Once Were Warriors director Lee Tamahori returns to New Zealand after 20 years to direct this emotive and picturesque family drama based on a novel by Witi Ihimaera, the author of Whale Rider.
It's the 1960s and on the rural East Coast of New Zealand, two sheep-shearing families – the Mahanas and the Poatas – have been enemies for generations. Tamihana (Once Were Warriors' Temuera Morrison) is the Mahana clan's proud and taciturn patriarch, who rules with an iron fist. His teenaged grandson, Simeon, starts challenging his authority after being introduced to George Bernard Shaw at school, and encouraged to speak his mind.

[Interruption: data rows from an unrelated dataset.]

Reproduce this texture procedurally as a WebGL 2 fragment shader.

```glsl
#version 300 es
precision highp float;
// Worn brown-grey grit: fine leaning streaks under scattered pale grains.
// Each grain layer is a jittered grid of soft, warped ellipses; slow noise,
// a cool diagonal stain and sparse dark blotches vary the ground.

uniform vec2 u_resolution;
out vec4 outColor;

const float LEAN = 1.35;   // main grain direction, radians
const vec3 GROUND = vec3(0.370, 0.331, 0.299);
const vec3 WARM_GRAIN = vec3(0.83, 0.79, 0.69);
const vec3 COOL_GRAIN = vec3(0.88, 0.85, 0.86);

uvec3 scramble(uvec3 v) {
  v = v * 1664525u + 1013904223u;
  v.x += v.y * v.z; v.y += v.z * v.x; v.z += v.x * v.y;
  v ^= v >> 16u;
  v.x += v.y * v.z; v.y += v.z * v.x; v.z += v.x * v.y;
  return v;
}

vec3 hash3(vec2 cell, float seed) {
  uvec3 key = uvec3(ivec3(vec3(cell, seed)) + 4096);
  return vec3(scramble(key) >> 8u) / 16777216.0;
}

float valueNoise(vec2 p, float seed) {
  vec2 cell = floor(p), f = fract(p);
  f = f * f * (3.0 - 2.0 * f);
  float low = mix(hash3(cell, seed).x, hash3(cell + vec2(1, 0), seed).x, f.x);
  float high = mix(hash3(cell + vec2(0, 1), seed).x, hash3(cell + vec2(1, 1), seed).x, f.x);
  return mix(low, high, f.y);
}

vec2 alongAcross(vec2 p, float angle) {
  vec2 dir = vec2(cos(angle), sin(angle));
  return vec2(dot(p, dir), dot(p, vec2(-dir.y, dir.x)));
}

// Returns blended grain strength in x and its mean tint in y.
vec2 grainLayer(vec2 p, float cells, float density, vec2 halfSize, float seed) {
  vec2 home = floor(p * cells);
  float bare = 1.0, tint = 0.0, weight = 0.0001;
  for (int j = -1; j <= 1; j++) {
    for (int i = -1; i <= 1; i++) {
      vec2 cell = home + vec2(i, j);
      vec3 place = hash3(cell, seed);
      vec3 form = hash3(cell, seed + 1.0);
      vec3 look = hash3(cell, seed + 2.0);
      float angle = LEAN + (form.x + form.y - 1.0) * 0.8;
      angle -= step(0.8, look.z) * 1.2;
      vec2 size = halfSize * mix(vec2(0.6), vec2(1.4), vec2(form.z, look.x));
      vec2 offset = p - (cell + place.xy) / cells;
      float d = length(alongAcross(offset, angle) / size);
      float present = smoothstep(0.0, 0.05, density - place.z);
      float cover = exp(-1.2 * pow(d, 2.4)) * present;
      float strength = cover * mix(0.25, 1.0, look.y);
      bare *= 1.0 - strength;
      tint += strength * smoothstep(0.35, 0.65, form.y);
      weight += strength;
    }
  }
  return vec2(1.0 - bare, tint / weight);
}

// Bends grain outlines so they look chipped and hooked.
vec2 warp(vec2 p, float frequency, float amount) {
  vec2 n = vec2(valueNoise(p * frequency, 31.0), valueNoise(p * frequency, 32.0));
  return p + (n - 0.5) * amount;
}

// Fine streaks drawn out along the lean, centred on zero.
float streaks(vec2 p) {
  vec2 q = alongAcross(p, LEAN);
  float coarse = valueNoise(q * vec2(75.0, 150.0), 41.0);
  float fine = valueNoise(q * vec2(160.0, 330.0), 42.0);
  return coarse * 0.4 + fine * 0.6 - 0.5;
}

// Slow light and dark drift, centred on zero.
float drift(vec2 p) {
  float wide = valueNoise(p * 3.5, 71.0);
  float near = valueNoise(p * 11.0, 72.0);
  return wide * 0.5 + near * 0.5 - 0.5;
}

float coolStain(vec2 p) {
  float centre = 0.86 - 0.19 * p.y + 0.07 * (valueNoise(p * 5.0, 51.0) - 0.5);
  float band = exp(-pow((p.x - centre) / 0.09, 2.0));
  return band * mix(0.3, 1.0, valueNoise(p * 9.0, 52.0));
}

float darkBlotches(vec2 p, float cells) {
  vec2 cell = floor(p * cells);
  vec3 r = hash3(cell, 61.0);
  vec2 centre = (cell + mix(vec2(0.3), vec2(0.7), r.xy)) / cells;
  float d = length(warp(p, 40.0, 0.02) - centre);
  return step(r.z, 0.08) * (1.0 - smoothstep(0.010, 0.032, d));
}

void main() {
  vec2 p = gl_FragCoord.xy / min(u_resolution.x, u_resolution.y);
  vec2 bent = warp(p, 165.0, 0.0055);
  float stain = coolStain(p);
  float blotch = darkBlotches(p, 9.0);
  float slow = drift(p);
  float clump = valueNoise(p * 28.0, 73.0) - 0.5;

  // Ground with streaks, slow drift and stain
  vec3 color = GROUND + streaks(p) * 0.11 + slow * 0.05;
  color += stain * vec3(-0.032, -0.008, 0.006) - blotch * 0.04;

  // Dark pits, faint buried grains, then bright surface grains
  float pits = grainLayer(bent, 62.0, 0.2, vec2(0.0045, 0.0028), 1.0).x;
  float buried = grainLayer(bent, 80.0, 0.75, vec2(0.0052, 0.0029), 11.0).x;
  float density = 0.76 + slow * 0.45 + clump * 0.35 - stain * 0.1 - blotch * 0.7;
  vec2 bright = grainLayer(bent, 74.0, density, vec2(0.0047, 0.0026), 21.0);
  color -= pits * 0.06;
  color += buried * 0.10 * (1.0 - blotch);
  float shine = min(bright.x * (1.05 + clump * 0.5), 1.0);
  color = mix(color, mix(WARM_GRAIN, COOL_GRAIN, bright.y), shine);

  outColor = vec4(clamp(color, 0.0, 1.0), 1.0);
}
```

Simeon's newfound confidence to stand up to his tyrannical grandfather leads him to investigate the true cause of the Mahana–Poata rivalry.
Mahana offers a welcome and heartfelt homecoming for Tamahori who said "I wanted it to be a loving postcard to a period that I know very well." Combining aspects of a western with a coming-of-age tale, the film features majestic locations, a stirring soundtrack and a standout performance by newcomer Akuhata Keefe as Simeon.
"Lee Tamahori's film is both a powerful and affecting universal depiction of independence and the struggle for empowerment." – Dog and Wolf
Find the book at Readings.
Please note: the screening on Saturday 30 July is a captioned screening of the film where captions will display on the screen to enable deaf and hard of hearing audience members to access the film.